### AIM OF THE EXERCISE
From the entries that follow, report every line in which "Show" occurs.

[Stored items from a collection]
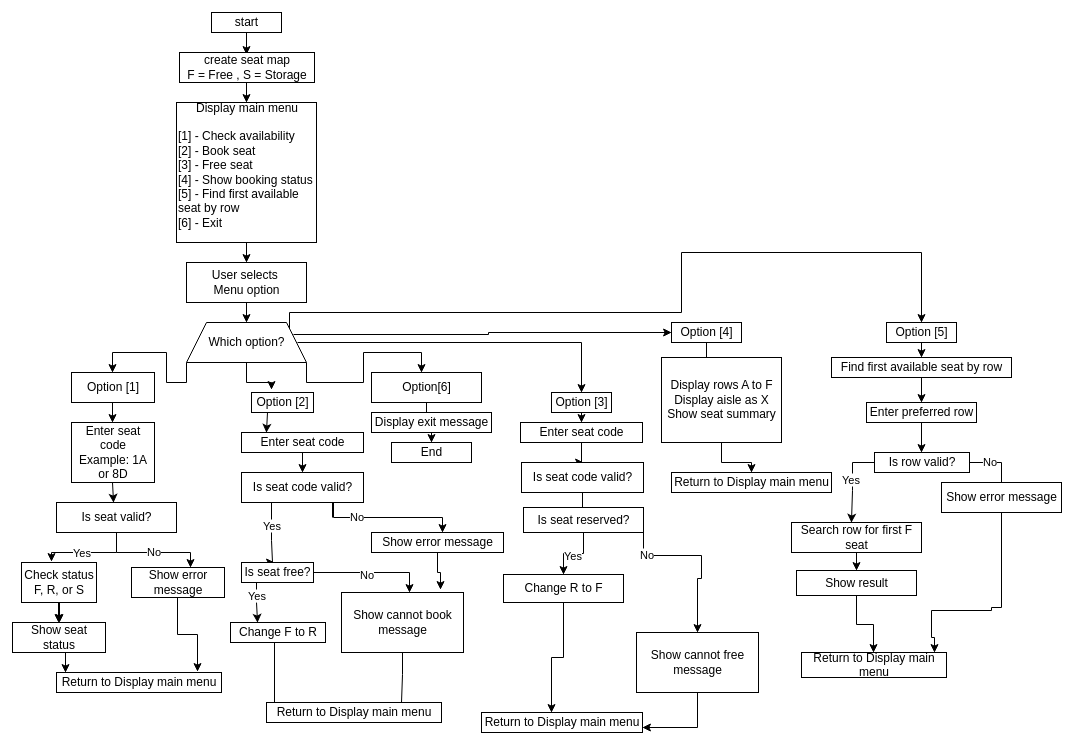
<!DOCTYPE html>
<html lang="en">
<head>
<meta charset="utf-8">
<title>Seat booking flowchart</title>
<style>
:root { --ink: #000; --paper: #fff; }
* { box-sizing: border-box; }
html, body { margin: 0; background: var(--paper); }
.flowchart {
  position: relative; width: 1074px; height: 748px; overflow: hidden;
  background: var(--paper); color: var(--ink);
  font: 12px/14.4px "Liberation Sans", Arial, sans-serif;
}
.connectors { position: absolute; inset: 0; }
.connectors path { fill: none; stroke: var(--ink); }
.connectors .arrowhead { fill: var(--ink); stroke-linejoin: miter; }
.connectors .decision { fill: var(--paper); stroke: var(--ink); }
.node, .answer {
  position: absolute; left: var(--x); top: var(--y);
  display: flex; align-items: center; justify-content: center;
  text-align: center; white-space: nowrap;
}
.node { width: var(--w); height: var(--h); border: 1px solid var(--ink); background: var(--paper); }
.node.plain { border: 0; background: none; }
.node.menu { flex-direction: column; align-items: flex-start; justify-content: flex-start; padding-left: 1px; text-align: left; }
.menu h2 { align-self: center; margin: -2px 0 14px; font: inherit; }
.menu ul { margin: 0; padding: 0; list-style: none; }
.answer { font-size: 11px; line-height: 13px; background: var(--paper); transform: translate(-50%, -50%); }
</style>
</head>
<body>
<main class="flowchart">
<svg class="connectors" width="1074" height="748" viewBox="0 0 1074 748" aria-hidden="true">
  <defs>
    <marker id="arrow" markerUnits="userSpaceOnUse" markerWidth="12" markerHeight="12" refX="9" refY="6" orient="auto" overflow="visible">
      <path class="arrowhead" d="M9 6 2 9.5 3.7 6 2 2.5Z"/>
    </marker>
  </defs>
  <g transform="translate(.5 .5)">
    <g class="arrows" marker-end="none">
      <g style="marker-end:url(#arrow)">
        <path d="M246 32V53"/>
        <path d="M246 82V101"/>
        <path d="M246 242V261"/>
        <path d="M246 302V321"/>
        <path d="M186 362V382H166V352H112V371"/>
        <path d="M246 362V382H271V388"/>
        <path d="M306 362V382H363V352H421V371"/>
        <path d="M289 328V312H681V252H921V321"/>
        <path d="M293 334H488V332H670"/>
        <path d="M297 342H581V391"/>
        <path d="M112 402V421"/>
        <path d="M112 482 113 501"/>
        <path d="M116 532V552H51V560"/>
        <path d="M116 552H190V566"/>
        <path d="M58 602V621"/>
        <path d="M59 602V621"/>
        <path d="M65 652V671"/>
        <path d="M177 597V634H197V670"/>
        <path d="M267 412 266 431"/>
        <path d="M302 452V471"/>
        <path d="M271 502V540L272 562H273"/>
        <path d="M333 502V517H442V531"/>
        <path d="M437 552V572H440V588"/>
        <path d="M313 572H409V591"/>
        <path d="M256 582V602L257 621"/>
        <path d="M431 432V441"/>
        <path d="M581 412V421"/>
        <path d="M581 442V462H582"/>
        <path d="M583 532V553H563V573"/>
        <path d="M643 532V555H701V578H697V631"/>
        <path d="M563 602V657H551V711"/>
        <path d="M697 692V727H643"/>
        <path d="M721 442V462H751V471"/>
        <path d="M921 342V356"/>
        <path d="M921 377V401"/>
        <path d="M921 422V451"/>
        <path d="M874 462H852V490L851 521"/>
        <path d="M856 552V569"/>
        <path d="M856 595V624H873V651"/>
        <path d="M969 462H1001V607H991V610H931V637H934V651"/>
      </g>
    </g>
    <path d="M332 502V517"/>
    <path d="M274 642V702"/>
    <path d="M402 652V674L401 702"/>
    <path d="M426 402V412"/>
    <path d="M582 492V507"/>
    <path d="M706 342V357"/>
    <polygon class="decision" points="206,322 286,322 306,362 186,362"/>
  </g>
</svg>

<section class="setup">
  <div class="node" style="--x:211px;--y:12px;--w:71px;--h:21px">start</div>
  <div class="node" style="--x:179px;--y:52px;--w:136px;--h:31px">create seat map<br>F = Free , S = Storage</div>
  <div class="node menu" style="--x:176px;--y:102px;--w:141px;--h:141px">
    <h2>Display main menu</h2>
    <ul>
      <li>[1] - Check availability</li>
      <li>[2] - Book seat</li>
      <li>[3] - Free seat</li>
      <li>[4] - Show booking status</li>
      <li>[5] - Find first available<br>seat by row</li>
      <li>[6] - Exit</li>
    </ul>
  </div>
  <div class="node" style="--x:186px;--y:262px;--w:121px;--h:41px"><span>User selects&nbsp;<br>Menu option</span></div>
  <div class="node plain" style="--x:186px;--y:322px;--w:121px;--h:41px">Which option?</div>
</section>

<section class="check-availability">
  <div class="node" style="--x:71px;--y:372px;--w:84px;--h:31px">Option [1]</div>
  <div class="node" style="--x:71px;--y:422px;--w:84px;--h:61px">Enter seat<br>code<br>Example: 1A<br>or 8D</div>
  <div class="node" style="--x:56px;--y:502px;--w:121px;--h:31px">Is seat valid?</div>
  <span class="answer" style="--x:82px;--y:553px">Yes</span>
  <span class="answer" style="--x:154px;--y:552px">No</span>
  <div class="node" style="--x:21px;--y:562px;--w:76px;--h:41px">Check status<br>F, R, or S</div>
  <div class="node" style="--x:131px;--y:567px;--w:94px;--h:31px">Show error<br>message</div>
  <div class="node" style="--x:12px;--y:622px;--w:94px;--h:31px">Show seat<br>status</div>
  <div class="node" style="--x:56px;--y:672px;--w:166px;--h:21px">Return to Display main menu</div>
</section>

<section class="book-seat">
  <div class="node" style="--x:251px;--y:392px;--w:63px;--h:21px">Option [2]</div>
  <div class="node" style="--x:241px;--y:432px;--w:123px;--h:21px">Enter seat code</div>
  <div class="node" style="--x:241px;--y:472px;--w:123px;--h:31px">Is seat code valid?</div>
  <span class="answer" style="--x:272px;--y:526px">Yes</span>
  <span class="answer" style="--x:357px;--y:517px">No</span>
  <div class="node" style="--x:371px;--y:532px;--w:133px;--h:21px">Show error message</div>
  <div class="node" style="--x:241px;--y:562px;--w:73px;--h:21px">Is seat free?</div>
  <span class="answer" style="--x:257px;--y:596px">Yes</span>
  <span class="answer" style="--x:367px;--y:575px">No</span>
  <div class="node" style="--x:341px;--y:592px;--w:123px;--h:61px"><span>Show cannot book<br>message</span></div>
  <div class="node" style="--x:230px;--y:622px;--w:96px;--h:21px">Change F to R</div>
  <div class="node" style="--x:266px;--y:702px;--w:176px;--h:21px">Return to Display main menu</div>
</section>

<section class="exit">
  <div class="node" style="--x:371px;--y:372px;--w:111px;--h:31px">Option[6]</div>
  <div class="node" style="--x:371px;--y:412px;--w:121px;--h:21px">Display exit message</div>
  <div class="node" style="--x:391px;--y:442px;--w:81px;--h:21px">End</div>
</section>

<section class="free-seat">
  <div class="node" style="--x:551px;--y:392px;--w:61px;--h:21px">Option [3]</div>
  <div class="node" style="--x:520px;--y:422px;--w:123px;--h:21px">Enter seat code</div>
  <div class="node" style="--x:521px;--y:462px;--w:123px;--h:31px">Is seat code valid?</div>
  <div class="node" style="--x:523px;--y:507px;--w:121px;--h:26px">Is seat reserved?</div>
  <span class="answer" style="--x:573px;--y:556px">Yes</span>
  <span class="answer" style="--x:647px;--y:555px">No</span>
  <div class="node" style="--x:503px;--y:574px;--w:121px;--h:29px">Change R to F</div>
  <div class="node" style="--x:636px;--y:632px;--w:123px;--h:61px">Show cannot free<br>message</div>
  <div class="node" style="--x:481px;--y:712px;--w:162px;--h:21px">Return to Display main menu</div>
</section>

<section class="booking-status">
  <div class="node" style="--x:671px;--y:322px;--w:71px;--h:21px">Option [4]</div>
  <div class="node" style="--x:661px;--y:357px;--w:121px;--h:86px">Display rows A to F<br>Display aisle as X<br>Show seat summary</div>
  <div class="node" style="--x:671px;--y:472px;--w:161px;--h:21px">Return to Display main menu</div>
</section>

<section class="find-seat">
  <div class="node" style="--x:886px;--y:322px;--w:71px;--h:21px">Option [5]</div>
  <div class="node" style="--x:831px;--y:357px;--w:181px;--h:21px">Find first available seat by row</div>
  <div class="node" style="--x:866px;--y:402px;--w:111px;--h:21px">Enter preferred row</div>
  <div class="node" style="--x:874px;--y:452px;--w:96px;--h:21px">Is row valid?</div>
  <span class="answer" style="--x:851px;--y:480px">Yes</span>
  <span class="answer" style="--x:990px;--y:462px">No</span>
  <div class="node" style="--x:941px;--y:482px;--w:121px;--h:31px">Show error message</div>
  <div class="node" style="--x:791px;--y:522px;--w:131px;--h:31px">Search row for first F<br>seat</div>
  <div class="node" style="--x:796px;--y:570px;--w:121px;--h:26px">Show result</div>
  <div class="node" style="--x:801px;--y:652px;--w:146px;--h:26px">Return to Display main<br>menu</div>
</section>
</main>
</body>
</html>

### ANSWER TO THIS EXERCISE
      <li>[4] - Show booking status</li>
  <div class="node" style="--x:131px;--y:567px;--w:94px;--h:31px">Show error<br>message</div>
  <div class="node" style="--x:12px;--y:622px;--w:94px;--h:31px">Show seat<br>status</div>
  <div class="node" style="--x:371px;--y:532px;--w:133px;--h:21px">Show error message</div>
  <div class="node" style="--x:341px;--y:592px;--w:123px;--h:61px"><span>Show cannot book<br>message</span></div>
  <div class="node" style="--x:636px;--y:632px;--w:123px;--h:61px">Show cannot free<br>message</div>
  <div class="node" style="--x:661px;--y:357px;--w:121px;--h:86px">Display rows A to F<br>Display aisle as X<br>Show seat summary</div>
  <div class="node" style="--x:941px;--y:482px;--w:121px;--h:31px">Show error message</div>
  <div class="node" style="--x:796px;--y:570px;--w:121px;--h:26px">Show result</div>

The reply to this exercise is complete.